Linda A. Cartisano is a proud native of Chester, Pennsylvania, with a substantial Italian influence.
Chester is important because it’s “a city of racial and ethnic diversity with residents of all income levels,” she said when she campaigned in 2009 for Common Pleas Court in Delaware County. “This has given me a perspective and history of dealing with people that allows me to see past the external appearance and deal with the person underneath.”
Italy is important because it’s half her heritage. Her mother was Irish, her father Italian, and his parents ventured out from South Philly every Thursday for dinners that strengthened their family bonds and helped instill her desire to grow and her work ethic.
“I was lucky to have a very progressive-thinking father who decided early on that his girls would go to college and pursue careers, the same as any boy being raised by an Italian family,” she said, referring to herself, her sister and her brother. “We were very lucky in that regard.”
“There’s a lot of fond memories of my grandparents speaking Italian around the table,” she said. “Most of the time we thought it was when they didn’t want us to understand.[But] my grandmother taught my brother all the minor curse words, and he thought he was learning something special.”
She’s traveled to Italy just once, with friends, and hopes to return to Capri and Taoramina, Sicily.
Her career – several decades as a lawyer and 13 years as a judge, and always caring about the community – has recently earned a few honors.
In January, the Delaware County Chamber of Commerce gave her an Athena award, an international honor named for the Greek goddess known for strength, courage, wisdom and enlightenment.
In June, she was elected by her peers on the bench as president judge for the Delaware County Board of Judges, a job responsible for a $50 million budget, 50 or so judges and 400-plus other employees. The assignment is for five years, with 70 percent of her time devoted to administration, with the rest given to Orphans’ Court, which handles estates and guardianships, drug treatment court and anywhere else she’s needed.
She is in no rush to make changes. “I don’t believe in change just to change,” she said. “I don’t throw things out just because someone else suggested them, thought of them or did them first. I think that you evaluate each move on its own merits.”
Cartisano earned a bachelor’s degree in English from Widener University and a law degree from Temple University.
Before becoming a judge, she maintained a private law practice and served as a solicitor for a half-dozen jurisdictions and agencies, including 13 years as city solicitor for Chester.
She also served two terms on Delaware County Council, ending as chairman, as chosen by her peers. And she made time
to better the community, volunteering with the Delaware County Intermediate Unit, the Chester Upland School Board, the Red Cross and the Media Theater. Being so active made her learn about efficiency. “You find time, you manage your time better.” Since becoming a judge, she’s cut back on all that volunteering to reduce conflicts of interest.
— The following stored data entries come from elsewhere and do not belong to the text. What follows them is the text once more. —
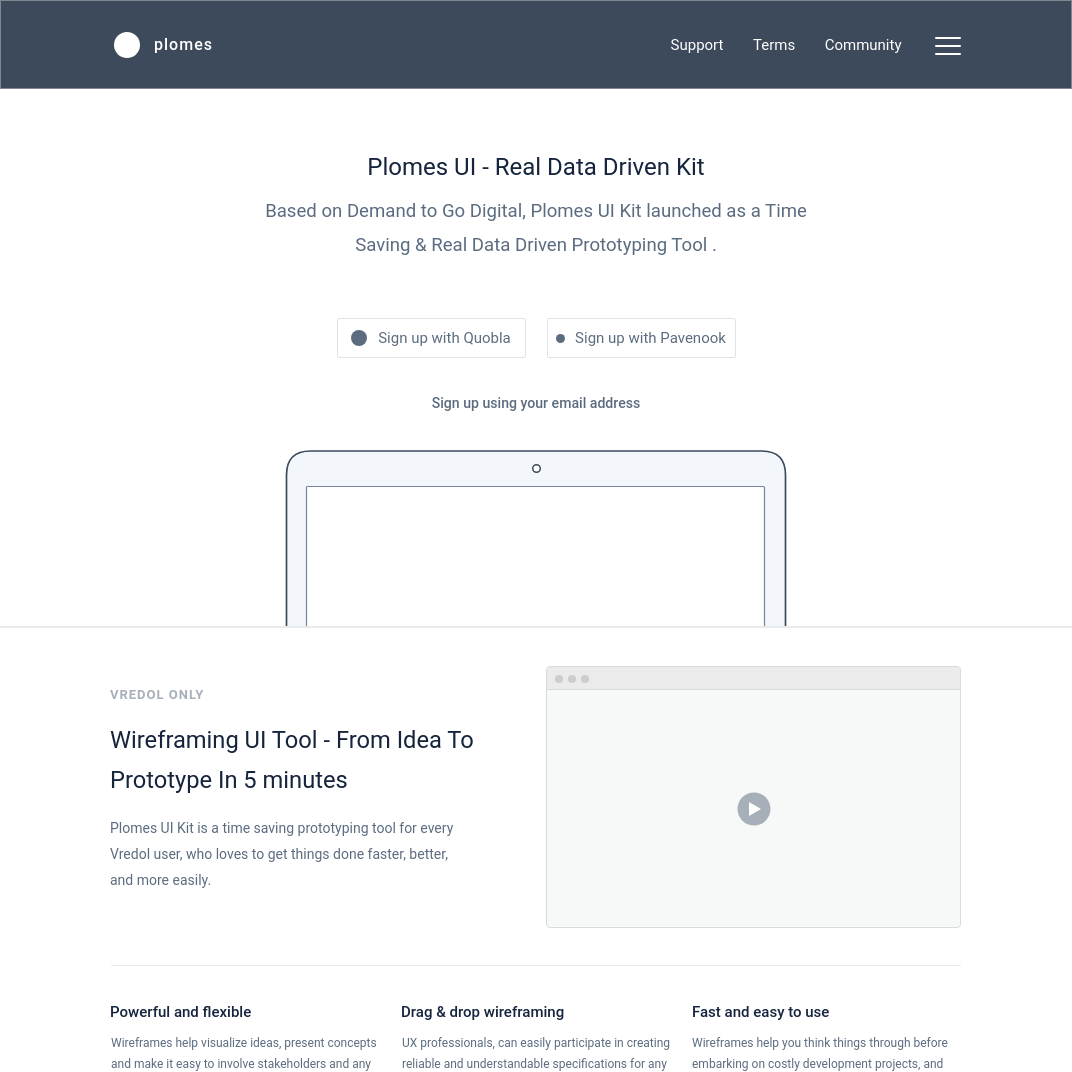
<!DOCTYPE html>
<html lang="en">
<head>
<meta charset="utf-8">
<title>Plomes UI</title>
<style>
:root {
  --bar: #3d4a5c;
  --bar-edge: #808791;
  --ink: #16253d;
  --slate: #5c6c80;
  --muted: #a7afb8;
  --rule: #e9eaeb;
  --button-edge: #dfe3e8;
  --device: #f3f7fb;
  --panel: #f7f9f9;
  --panel-bar: #ebebeb;
  --panel-edge: #d8dadb;
  --white: #ffffff;
}
* { box-sizing: border-box; margin: 0; padding: 0; }
html, body { width: 1072px; height: 1072px; overflow: hidden; }
body { background: var(--white); color: var(--slate); font-family: Roboto, Inter, sans-serif; }
a { color: inherit; text-decoration: none; }
svg { display: block; }

.site-header {
  height: 89px; padding: 0 110px; background: var(--bar); color: var(--white);
  border: 1px solid var(--bar-edge);
  display: flex; align-items: center; justify-content: space-between;
}
.brand { display: flex; align-items: center; gap: 14px; font-size: 16px; font-weight: 500; letter-spacing: 1px; padding-left: 3px; }
.brand-dot { width: 26px; height: 26px; border-radius: 50%; background: var(--white); }
.main-nav { display: flex; align-items: center; gap: 29.5px; font-size: 15px; }
.menu { margin: 3px 0 0 4px; }

.hero {
  height: 539px; padding-top: 58px; border-bottom: 2px solid var(--rule);
  display: flex; flex-direction: column; align-items: center; text-align: center;
}
.hero h1 { font-size: 24px; font-weight: 400; line-height: 40px; color: var(--ink); }
.lead { margin-top: 8px; font-size: 18.6px; line-height: 33.5px; }
.signup { margin-top: 56px; display: flex; gap: 21px; }
.button {
  width: 189px; height: 40px; border: 1px solid var(--button-edge); border-radius: 2px;
  display: flex; align-items: center; justify-content: center; font-size: 15px; white-space: nowrap;
}
.provider { border-radius: 50%; background: var(--slate); }
.provider-large { width: 16px; height: 16px; margin-right: 11px; }
.provider-small { width: 9px; height: 9px; margin-right: 10px; }
.email-link { margin-top: 35px; font-size: 14.1px; font-weight: 500; line-height: 20px; }
.tablet { margin-top: 37px; }

.product {
  height: 338px; margin: 0 111px; padding-top: 38px; border-bottom: 1px solid var(--rule);
  display: flex; justify-content: space-between;
}
.product-text { padding-top: 19px; margin-left: -1px; white-space: nowrap; }
.eyebrow { font-size: 13px; font-weight: 700; letter-spacing: 1px; line-height: 20px; color: var(--muted); }
.product h2 { margin-top: 15px; font-size: 23.7px; font-weight: 400; line-height: 40px; color: var(--ink); }
.product-copy { margin-top: 15px; font-size: 14px; line-height: 26px; }
.video-window {
  width: 415px; height: 262px; border: 1px solid var(--panel-edge); border-radius: 4px;
  background: var(--panel); overflow: hidden; display: flex; flex-direction: column;
}
.window-bar {
  height: 23px; padding: 2px 0 0 8px; background: var(--panel-bar); border-bottom: 1px solid var(--panel-edge);
  display: flex; align-items: center; gap: 5px;
}
.window-bar i { width: 8px; height: 8px; border-radius: 50%; background: #cdcdcd; }
.window-body { flex: 1; display: flex; align-items: center; justify-content: center; }

.features { padding: 36px 110px 0; display: grid; grid-template-columns: repeat(3, 291px); white-space: nowrap; }
.features h3 { font-size: 15px; font-weight: 500; line-height: 20px; color: var(--ink); }
.features p { margin: 11px 0 0 1px; font-size: 12px; line-height: 21px; }
.features article:last-child p { margin-left: 0; }
</style>
</head>
<body>
<header class="site-header">
  <a class="brand" href="#"><span class="brand-dot"></span>plomes</a>
  <nav class="main-nav">
    <a href="#">Support</a>
    <a href="#">Terms</a>
    <a href="#">Community</a>
    <a class="menu" href="#" aria-label="Menu">
      <svg width="26" height="18" viewBox="0 0 26 18" stroke="#ffffff" stroke-width="2" stroke-linecap="round">
        <line x1="1" y1="1" x2="25" y2="1"/>
        <line x1="1" y1="9" x2="25" y2="9"/>
        <line x1="1" y1="17" x2="25" y2="17"/>
      </svg>
    </a>
  </nav>
</header>

<main>
  <section class="hero">
    <h1>Plomes UI - Real Data Driven Kit</h1>
    <p class="lead">Based on Demand to Go Digital, Plomes UI Kit launched as a Time<br>Saving &amp; Real Data Driven Prototyping Tool .</p>
    <div class="signup">
      <a class="button" href="#"><span class="provider provider-large"></span>Sign up with Quobla</a>
      <a class="button" href="#"><span class="provider provider-small"></span>Sign up with Pavenook</a>
    </div>
    <a class="email-link" href="#">Sign up using your email address</a>
    <svg class="tablet" width="502" height="176" viewBox="0 0 502 176" aria-hidden="true">
      <path d="M1.5 180V25Q1.5 1 25.5 1H476.500Q500.500 1 500.500 25V180Z" fill="var(--device)" stroke="var(--bar)" stroke-width="1.7"/>
      <rect x="21.500" y="36.500" width="458" height="145" rx="1" fill="var(--white)" stroke="#76849a" stroke-width="1.2"/>
      <circle cx="251.500" cy="18.500" r="3.800" fill="var(--white)" stroke="var(--bar)" stroke-width="1.500"/>
    </svg>
  </section>

  <section class="product">
    <div class="product-text">
      <p class="eyebrow">VREDOL ONLY</p>
      <h2>Wireframing UI Tool - From Idea To<br>Prototype In 5 minutes</h2>
      <p class="product-copy">Plomes UI Kit is a time saving prototyping tool for every<br>Vredol user, who loves to get things done faster, better,<br>and more easily.</p>
    </div>
    <div class="video-window">
      <div class="window-bar"><i></i><i></i><i></i></div>
      <div class="window-body">
        <a href="#" aria-label="Play video">
          <svg width="34" height="34" viewBox="0 0 34 34">
            <circle cx="17" cy="17" r="16.500" fill="var(--muted)"/>
            <polygon points="12,10 24,17 12,24" fill="var(--white)"/>
          </svg>
        </a>
      </div>
    </div>
  </section>

  <section class="features">
    <article>
      <h3>Powerful and flexible</h3>
      <p>Wireframes help visualize ideas, present concepts<br>and make it easy to involve stakeholders and any</p>
    </article>
    <article>
      <h3>Drag &amp; drop wireframing</h3>
      <p>UX professionals, can easily participate in creating<br>reliable and understandable specifications for any</p>
    </article>
    <article>
      <h3>Fast and easy to use</h3>
      <p>Wireframes help you think things through before<br>embarking on costly development projects, and</p>
    </article>
  </section>
</main>
</body>
</html>
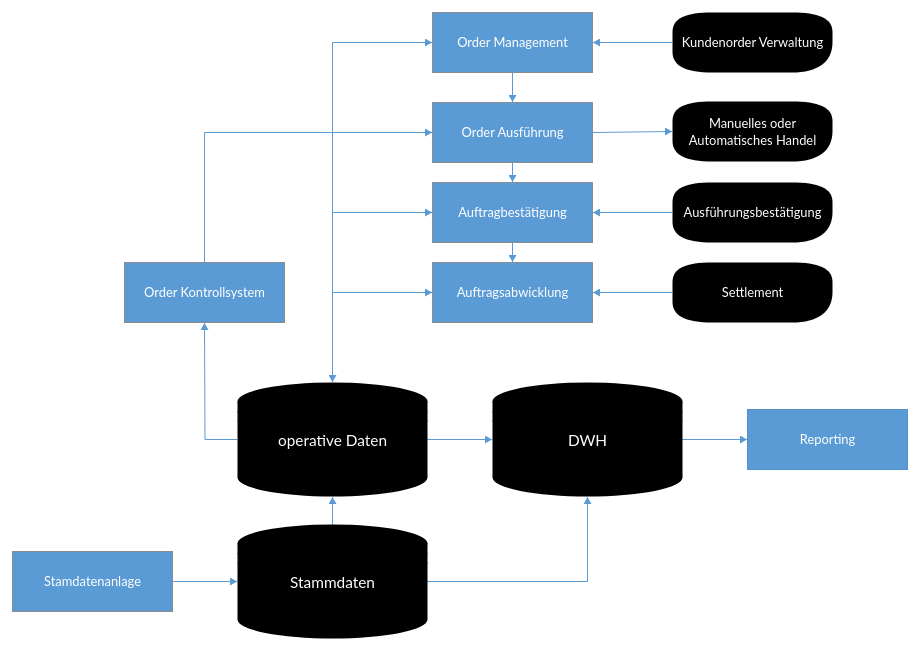
<!DOCTYPE html>
<html lang="de">
<head>
<meta charset="utf-8">
<title>Systemübersicht Orderabwicklung</title>
<style>
  :root {
    --paper: #ffffff;
    --system: #5b9bd5;
    --process: #548235;
    --outline: #8c8c8c;
    --rim: #c8c8c8;
    --flow: #5b9bd5;
    --label: #ffffff;
  }
  * { box-sizing: border-box; }
  html, body { margin: 0; }
  body { width: 920px; height: 651px; overflow: hidden; background: var(--paper); }
  .diagram {
    position: relative;
    width: 920px;
    height: 651px;
    overflow: hidden;
    font: 12.9px/17px Lato, "Open Sans", sans-serif;
    color: var(--label);
  }
  .connectors { position: absolute; inset: 0; }
  .connectors path { fill: none; stroke: var(--flow); stroke-width: 1; }
  .connectors marker path { fill: var(--flow); stroke: none; }
  .node {
    position: absolute;
    left: var(--x);
    top: var(--y);
    width: 161px;
    height: 61px;
    display: flex;
    align-items: center;
    justify-content: center;
    text-align: center;
    white-space: nowrap;
  }
  .node svg { position: absolute; left: 0; top: 0; overflow: visible; }
  .node span { position: relative; }
  .system { background: var(--system); border: 1px solid var(--outline); }
  .system.plain { border-color: #5590c6; }
  .process path { fill: var(--process); stroke: var(--outline); }
  .store { width: 191px; height: 115px; font-size: 15.4px; line-height: 20px; }
  .store .body { fill: var(--system); stroke: var(--rim); }
  .store .rim { fill: none; stroke: var(--rim); }
</style>
</head>
<body>
<main class="diagram">
  <svg class="connectors" width="920" height="651" viewBox="0 0 920 651" aria-hidden="true">
    <defs>
      <marker id="arrow" viewBox="0 0 8 8" refX="7" refY="4" markerWidth="8" markerHeight="8" markerUnits="userSpaceOnUse" orient="auto-start-reverse">
        <path d="M0 0L7 4L0 8Z"/>
      </marker>
    </defs>
    <g marker-end="url(#arrow)">
      <path d="M512.5 72V102" marker-end="url(#arrow)"/>
      <path d="M512.5 162V182" marker-end="url(#arrow)"/>
      <path d="M512.5 242V262" marker-end="url(#arrow)"/>
      <path d="M672 42.5H593" marker-end="url(#arrow)"/>
      <path d="M593 132.5L672 131.5" marker-end="url(#arrow)"/>
      <path d="M672 212.5H593" marker-end="url(#arrow)"/>
      <path d="M672 292.5H593" marker-end="url(#arrow)"/>
      <path d="M432 42.5H332.5V382" marker-start="url(#arrow)" marker-end="url(#arrow)"/>
      <path d="M332.5 212.5H432" marker-end="url(#arrow)"/>
      <path d="M332.5 292.5H432" marker-end="url(#arrow)"/>
      <path d="M204.5 262V132.5H432" marker-end="url(#arrow)"/>
      <path d="M237 439.5H205L204.5 323" marker-end="url(#arrow)"/>
      <path d="M427 439.5H492" marker-end="url(#arrow)"/>
      <path d="M682 439.5H747" marker-end="url(#arrow)"/>
      <path d="M332.5 525V497" marker-end="url(#arrow)"/>
      <path d="M172 581.5H237" marker-end="url(#arrow)"/>
      <path d="M427 581.5H587.5V497" marker-end="url(#arrow)"/>
    </g>
  </svg>

  <svg width="0" height="0" style="position:absolute" aria-hidden="true">
    <defs>
      <path id="process-shape" d="M.5 20C.5 6 14 .5 40 .5H120C146 .5 160.5 6 160.5 20V30C160.5 50 146 60.5 120 60.5H40C14 60.5 .5 54 .5 40Z"/>
      <g id="store-shape">
        <path class="body" d="M.5 19.5A95 19 0 0 1 190.5 19.5V95.5A95 19 0 0 1 .5 95.5Z"/>
        <path class="rim" d="M.5 19.5A95 19 0 0 0 190.5 19.5M.5 29A95 19 0 0 0 190.5 29M.5 38.5A95 19 0 0 0 190.5 38.5"/>
      </g>
    </defs>
  </svg>

  <div class="node system" style="--x:432px;--y:12px"><span>Order Management</span></div>
  <div class="node system" style="--x:432px;--y:102px"><span>Order Ausführung</span></div>
  <div class="node system" style="--x:432px;--y:182px"><span>Auftragbestätigung</span></div>
  <div class="node system" style="--x:432px;--y:262px"><span>Auftragsabwicklung</span></div>
  <div class="node system" style="--x:124px;--y:262px"><span>Order Kontrollsystem</span></div>
  <div class="node system plain" style="--x:747px;--y:409px"><span>Reporting</span></div>
  <div class="node system" style="--x:12px;--y:551px"><span>Stamdatenanlage</span></div>

  <div class="node process" style="--x:672px;--y:12px">
    <svg width="161" height="61" aria-hidden="true"><use href="#process-shape"/></svg>
    <span>Kundenorder Verwaltung</span>
  </div>
  <div class="node process" style="--x:672px;--y:101px">
    <svg width="161" height="61" aria-hidden="true"><use href="#process-shape"/></svg>
    <span>Manuelles oder<br>Automatisches Handel</span>
  </div>
  <div class="node process" style="--x:672px;--y:182px">
    <svg width="161" height="61" aria-hidden="true"><use href="#process-shape"/></svg>
    <span>Ausführungsbestätigung</span>
  </div>
  <div class="node process" style="--x:672px;--y:262px">
    <svg width="161" height="61" aria-hidden="true"><use href="#process-shape"/></svg>
    <span>Settlement</span>
  </div>

  <div class="node store" style="--x:237px;--y:382px">
    <svg width="191" height="115" aria-hidden="true"><use href="#store-shape"/></svg>
    <span>operative Daten</span>
  </div>
  <div class="node store" style="--x:492px;--y:382px">
    <svg width="191" height="115" aria-hidden="true"><use href="#store-shape"/></svg>
    <span>DWH</span>
  </div>
  <div class="node store" style="--x:237px;--y:524px">
    <svg width="191" height="115" aria-hidden="true"><use href="#store-shape"/></svg>
    <span>Stammdaten</span>
  </div>
</main>
</body>
</html>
In her spare time, she enjoys spending time with friends and family and “reading anything that’s not legal.”
Of course, she’s seen the judicial system portrayed on TV – but never anyone confessing on the stand, as they did so often on “Perry Mason.” “Every TV show has a little bit of reality in it. It’s a nice wrapped-up package, ” she said, noting that real life is
“not as fast-paced or exciting.”
She has lived most of her life in Chester, moving a half-dozen years ago to Garnet Valley.
In an interview, she talked more about the importance of diversity and unity. Chester “was a great place growing up because it was a great neighborhood. Everyone played together, hung together, ran around together. And I think it showed the interaction of different nationalities, different races and being able to enjoy everyday activities. It was a great way to establish relationships.”
Most of her judicial career has been in Family Court. “The hardest cases are when you had two good parents, and both parties want the children 100 percent of the time. That’s totally understandable but not practical. you hope that the parents resolve it themselves. They know their children best. They know themselves. Our mandate is what’s in the best interest of the child. Not necessarily what’s fair to the parents.”